[Excerpts from a dataset]
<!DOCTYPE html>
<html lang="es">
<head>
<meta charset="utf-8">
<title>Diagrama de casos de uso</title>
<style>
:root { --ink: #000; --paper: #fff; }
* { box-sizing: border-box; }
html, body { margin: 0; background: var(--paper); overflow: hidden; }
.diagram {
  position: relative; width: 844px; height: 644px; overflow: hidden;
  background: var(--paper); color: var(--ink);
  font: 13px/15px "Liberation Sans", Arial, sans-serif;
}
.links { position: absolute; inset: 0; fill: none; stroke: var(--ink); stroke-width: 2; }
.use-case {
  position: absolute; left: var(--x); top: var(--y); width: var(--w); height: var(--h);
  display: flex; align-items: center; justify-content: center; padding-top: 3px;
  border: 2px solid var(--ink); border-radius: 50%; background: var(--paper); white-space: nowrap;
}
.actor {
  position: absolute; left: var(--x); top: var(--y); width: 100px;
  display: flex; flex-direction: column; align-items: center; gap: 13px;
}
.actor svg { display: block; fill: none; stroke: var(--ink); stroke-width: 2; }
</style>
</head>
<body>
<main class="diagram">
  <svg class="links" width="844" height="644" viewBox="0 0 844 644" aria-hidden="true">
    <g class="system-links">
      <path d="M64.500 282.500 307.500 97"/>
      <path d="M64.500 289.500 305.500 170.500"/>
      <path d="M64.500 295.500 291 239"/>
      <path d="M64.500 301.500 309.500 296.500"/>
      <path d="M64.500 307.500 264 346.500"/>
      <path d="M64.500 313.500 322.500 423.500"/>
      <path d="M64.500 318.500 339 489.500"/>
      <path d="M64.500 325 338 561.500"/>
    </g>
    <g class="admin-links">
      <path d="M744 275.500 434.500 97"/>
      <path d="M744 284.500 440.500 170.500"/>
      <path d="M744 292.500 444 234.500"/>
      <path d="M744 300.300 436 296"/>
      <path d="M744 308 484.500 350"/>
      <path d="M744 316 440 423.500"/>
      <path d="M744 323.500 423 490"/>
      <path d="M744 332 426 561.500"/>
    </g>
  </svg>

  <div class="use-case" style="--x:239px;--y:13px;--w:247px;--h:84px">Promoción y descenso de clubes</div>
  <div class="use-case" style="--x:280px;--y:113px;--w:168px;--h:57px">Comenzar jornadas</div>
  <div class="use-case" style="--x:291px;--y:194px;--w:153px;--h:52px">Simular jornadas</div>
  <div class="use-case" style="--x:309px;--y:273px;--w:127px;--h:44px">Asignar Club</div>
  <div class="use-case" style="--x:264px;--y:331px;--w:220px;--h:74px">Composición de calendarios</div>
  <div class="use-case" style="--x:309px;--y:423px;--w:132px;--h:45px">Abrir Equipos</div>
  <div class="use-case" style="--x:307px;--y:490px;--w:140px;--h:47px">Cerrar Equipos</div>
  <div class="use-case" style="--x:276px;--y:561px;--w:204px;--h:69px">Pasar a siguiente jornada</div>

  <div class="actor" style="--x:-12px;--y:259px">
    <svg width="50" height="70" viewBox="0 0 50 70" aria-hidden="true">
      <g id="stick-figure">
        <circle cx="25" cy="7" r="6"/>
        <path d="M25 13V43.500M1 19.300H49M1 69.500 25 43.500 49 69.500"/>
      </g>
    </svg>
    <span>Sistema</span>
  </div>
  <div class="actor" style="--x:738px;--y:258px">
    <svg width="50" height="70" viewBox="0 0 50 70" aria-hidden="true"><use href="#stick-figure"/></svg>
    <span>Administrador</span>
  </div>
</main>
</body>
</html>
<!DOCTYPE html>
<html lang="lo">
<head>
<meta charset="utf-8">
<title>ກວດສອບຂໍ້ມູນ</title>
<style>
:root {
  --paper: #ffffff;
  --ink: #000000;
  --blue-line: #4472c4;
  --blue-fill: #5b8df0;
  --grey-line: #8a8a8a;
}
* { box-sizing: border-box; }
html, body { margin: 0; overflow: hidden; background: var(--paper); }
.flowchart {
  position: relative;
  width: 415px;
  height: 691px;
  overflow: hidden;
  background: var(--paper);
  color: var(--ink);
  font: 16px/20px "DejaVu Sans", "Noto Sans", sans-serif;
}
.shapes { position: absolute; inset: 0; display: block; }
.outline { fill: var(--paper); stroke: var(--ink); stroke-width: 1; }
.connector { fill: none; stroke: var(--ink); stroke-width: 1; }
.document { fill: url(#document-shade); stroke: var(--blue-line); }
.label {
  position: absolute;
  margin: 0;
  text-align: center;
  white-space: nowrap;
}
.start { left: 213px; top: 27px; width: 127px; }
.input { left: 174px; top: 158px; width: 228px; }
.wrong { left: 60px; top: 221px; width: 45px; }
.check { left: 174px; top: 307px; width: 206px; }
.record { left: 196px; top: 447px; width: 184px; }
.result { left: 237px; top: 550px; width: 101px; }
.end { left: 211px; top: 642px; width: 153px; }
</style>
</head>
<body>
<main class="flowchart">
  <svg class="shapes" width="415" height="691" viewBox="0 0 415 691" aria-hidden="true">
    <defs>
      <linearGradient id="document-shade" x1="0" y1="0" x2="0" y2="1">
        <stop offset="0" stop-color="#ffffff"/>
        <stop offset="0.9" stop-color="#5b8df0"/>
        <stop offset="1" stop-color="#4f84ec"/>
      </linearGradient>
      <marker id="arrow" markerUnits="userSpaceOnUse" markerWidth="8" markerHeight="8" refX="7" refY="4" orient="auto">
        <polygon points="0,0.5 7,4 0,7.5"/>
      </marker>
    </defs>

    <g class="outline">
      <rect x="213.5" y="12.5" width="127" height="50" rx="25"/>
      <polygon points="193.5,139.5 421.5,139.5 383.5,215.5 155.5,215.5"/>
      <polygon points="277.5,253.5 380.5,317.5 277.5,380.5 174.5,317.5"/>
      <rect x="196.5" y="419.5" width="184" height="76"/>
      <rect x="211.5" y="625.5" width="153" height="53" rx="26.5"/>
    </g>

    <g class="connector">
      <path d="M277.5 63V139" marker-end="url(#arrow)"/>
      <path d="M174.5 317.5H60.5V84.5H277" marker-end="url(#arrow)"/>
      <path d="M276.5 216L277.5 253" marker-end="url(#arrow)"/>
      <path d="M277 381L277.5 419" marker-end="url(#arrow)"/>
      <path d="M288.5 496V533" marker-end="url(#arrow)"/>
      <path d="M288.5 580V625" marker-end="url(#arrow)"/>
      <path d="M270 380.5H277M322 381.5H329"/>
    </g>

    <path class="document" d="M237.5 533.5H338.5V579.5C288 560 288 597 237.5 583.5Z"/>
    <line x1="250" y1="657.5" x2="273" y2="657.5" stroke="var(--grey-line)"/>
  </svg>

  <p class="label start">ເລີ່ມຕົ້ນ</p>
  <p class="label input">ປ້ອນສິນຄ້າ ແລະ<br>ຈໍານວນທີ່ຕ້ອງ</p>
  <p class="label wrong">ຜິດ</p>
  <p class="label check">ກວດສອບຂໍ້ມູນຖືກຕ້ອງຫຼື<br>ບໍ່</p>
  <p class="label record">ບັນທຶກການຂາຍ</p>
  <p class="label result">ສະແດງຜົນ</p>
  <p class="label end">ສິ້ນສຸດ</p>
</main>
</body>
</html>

Work request> Exactly as they stand above, write out all the entries again.

Result below>
<!DOCTYPE html>
<html lang="es">
<head>
<meta charset="utf-8">
<title>Diagrama de casos de uso</title>
<style>
:root { --ink: #000; --paper: #fff; }
* { box-sizing: border-box; }
html, body { margin: 0; background: var(--paper); overflow: hidden; }
.diagram {
  position: relative; width: 844px; height: 644px; overflow: hidden;
  background: var(--paper); color: var(--ink);
  font: 13px/15px "Liberation Sans", Arial, sans-serif;
}
.links { position: absolute; inset: 0; fill: none; stroke: var(--ink); stroke-width: 2; }
.use-case {
  position: absolute; left: var(--x); top: var(--y); width: var(--w); height: var(--h);
  display: flex; align-items: center; justify-content: center; padding-top: 3px;
  border: 2px solid var(--ink); border-radius: 50%; background: var(--paper); white-space: nowrap;
}
.actor {
  position: absolute; left: var(--x); top: var(--y); width: 100px;
  display: flex; flex-direction: column; align-items: center; gap: 13px;
}
.actor svg { display: block; fill: none; stroke: var(--ink); stroke-width: 2; }
</style>
</head>
<body>
<main class="diagram">
  <svg class="links" width="844" height="644" viewBox="0 0 844 644" aria-hidden="true">
    <g class="system-links">
      <path d="M64.500 282.500 307.500 97"/>
      <path d="M64.500 289.500 305.500 170.500"/>
      <path d="M64.500 295.500 291 239"/>
      <path d="M64.500 301.500 309.500 296.500"/>
      <path d="M64.500 307.500 264 346.500"/>
      <path d="M64.500 313.500 322.500 423.500"/>
      <path d="M64.500 318.500 339 489.500"/>
      <path d="M64.500 325 338 561.500"/>
    </g>
    <g class="admin-links">
      <path d="M744 275.500 434.500 97"/>
      <path d="M744 284.500 440.500 170.500"/>
      <path d="M744 292.500 444 234.500"/>
      <path d="M744 300.300 436 296"/>
      <path d="M744 308 484.500 350"/>
      <path d="M744 316 440 423.500"/>
      <path d="M744 323.500 423 490"/>
      <path d="M744 332 426 561.500"/>
    </g>
  </svg>

  <div class="use-case" style="--x:239px;--y:13px;--w:247px;--h:84px">Promoción y descenso de clubes</div>
  <div class="use-case" style="--x:280px;--y:113px;--w:168px;--h:57px">Comenzar jornadas</div>
  <div class="use-case" style="--x:291px;--y:194px;--w:153px;--h:52px">Simular jornadas</div>
  <div class="use-case" style="--x:309px;--y:273px;--w:127px;--h:44px">Asignar Club</div>
  <div class="use-case" style="--x:264px;--y:331px;--w:220px;--h:74px">Composición de calendarios</div>
  <div class="use-case" style="--x:309px;--y:423px;--w:132px;--h:45px">Abrir Equipos</div>
  <div class="use-case" style="--x:307px;--y:490px;--w:140px;--h:47px">Cerrar Equipos</div>
  <div class="use-case" style="--x:276px;--y:561px;--w:204px;--h:69px">Pasar a siguiente jornada</div>

  <div class="actor" style="--x:-12px;--y:259px">
    <svg width="50" height="70" viewBox="0 0 50 70" aria-hidden="true">
      <g id="stick-figure">
        <circle cx="25" cy="7" r="6"/>
        <path d="M25 13V43.500M1 19.300H49M1 69.500 25 43.500 49 69.500"/>
      </g>
    </svg>
    <span>Sistema</span>
  </div>
  <div class="actor" style="--x:738px;--y:258px">
    <svg width="50" height="70" viewBox="0 0 50 70" aria-hidden="true"><use href="#stick-figure"/></svg>
    <span>Administrador</span>
  </div>
</main>
</body>
</html>
<!DOCTYPE html>
<html lang="lo">
<head>
<meta charset="utf-8">
<title>ກວດສອບຂໍ້ມູນ</title>
<style>
:root {
  --paper: #ffffff;
  --ink: #000000;
  --blue-line: #4472c4;
  --blue-fill: #5b8df0;
  --grey-line: #8a8a8a;
}
* { box-sizing: border-box; }
html, body { margin: 0; overflow: hidden; background: var(--paper); }
.flowchart {
  position: relative;
  width: 415px;
  height: 691px;
  overflow: hidden;
  background: var(--paper);
  color: var(--ink);
  font: 16px/20px "DejaVu Sans", "Noto Sans", sans-serif;
}
.shapes { position: absolute; inset: 0; display: block; }
.outline { fill: var(--paper); stroke: var(--ink); stroke-width: 1; }
.connector { fill: none; stroke: var(--ink); stroke-width: 1; }
.document { fill: url(#document-shade); stroke: var(--blue-line); }
.label {
  position: absolute;
  margin: 0;
  text-align: center;
  white-space: nowrap;
}
.start { left: 213px; top: 27px; width: 127px; }
.input { left: 174px; top: 158px; width: 228px; }
.wrong { left: 60px; top: 221px; width: 45px; }
.check { left: 174px; top: 307px; width: 206px; }
.record { left: 196px; top: 447px; width: 184px; }
.result { left: 237px; top: 550px; width: 101px; }
.end { left: 211px; top: 642px; width: 153px; }
</style>
</head>
<body>
<main class="flowchart">
  <svg class="shapes" width="415" height="691" viewBox="0 0 415 691" aria-hidden="true">
    <defs>
      <linearGradient id="document-shade" x1="0" y1="0" x2="0" y2="1">
        <stop offset="0" stop-color="#ffffff"/>
        <stop offset="0.9" stop-color="#5b8df0"/>
        <stop offset="1" stop-color="#4f84ec"/>
      </linearGradient>
      <marker id="arrow" markerUnits="userSpaceOnUse" markerWidth="8" markerHeight="8" refX="7" refY="4" orient="auto">
        <polygon points="0,0.5 7,4 0,7.5"/>
      </marker>
    </defs>

    <g class="outline">
      <rect x="213.5" y="12.5" width="127" height="50" rx="25"/>
      <polygon points="193.5,139.5 421.5,139.5 383.5,215.5 155.5,215.5"/>
      <polygon points="277.5,253.5 380.5,317.5 277.5,380.5 174.5,317.5"/>
      <rect x="196.5" y="419.5" width="184" height="76"/>
      <rect x="211.5" y="625.5" width="153" height="53" rx="26.5"/>
    </g>

    <g class="connector">
      <path d="M277.5 63V139" marker-end="url(#arrow)"/>
      <path d="M174.5 317.5H60.5V84.5H277" marker-end="url(#arrow)"/>
      <path d="M276.5 216L277.5 253" marker-end="url(#arrow)"/>
      <path d="M277 381L277.5 419" marker-end="url(#arrow)"/>
      <path d="M288.5 496V533" marker-end="url(#arrow)"/>
      <path d="M288.5 580V625" marker-end="url(#arrow)"/>
      <path d="M270 380.5H277M322 381.5H329"/>
    </g>

    <path class="document" d="M237.5 533.5H338.5V579.5C288 560 288 597 237.5 583.5Z"/>
    <line x1="250" y1="657.5" x2="273" y2="657.5" stroke="var(--grey-line)"/>
  </svg>

  <p class="label start">ເລີ່ມຕົ້ນ</p>
  <p class="label input">ປ້ອນສິນຄ້າ ແລະ<br>ຈໍານວນທີ່ຕ້ອງ</p>
  <p class="label wrong">ຜິດ</p>
  <p class="label check">ກວດສອບຂໍ້ມູນຖືກຕ້ອງຫຼື<br>ບໍ່</p>
  <p class="label record">ບັນທຶກການຂາຍ</p>
  <p class="label result">ສະແດງຜົນ</p>
  <p class="label end">ສິ້ນສຸດ</p>
</main>
</body>
</html>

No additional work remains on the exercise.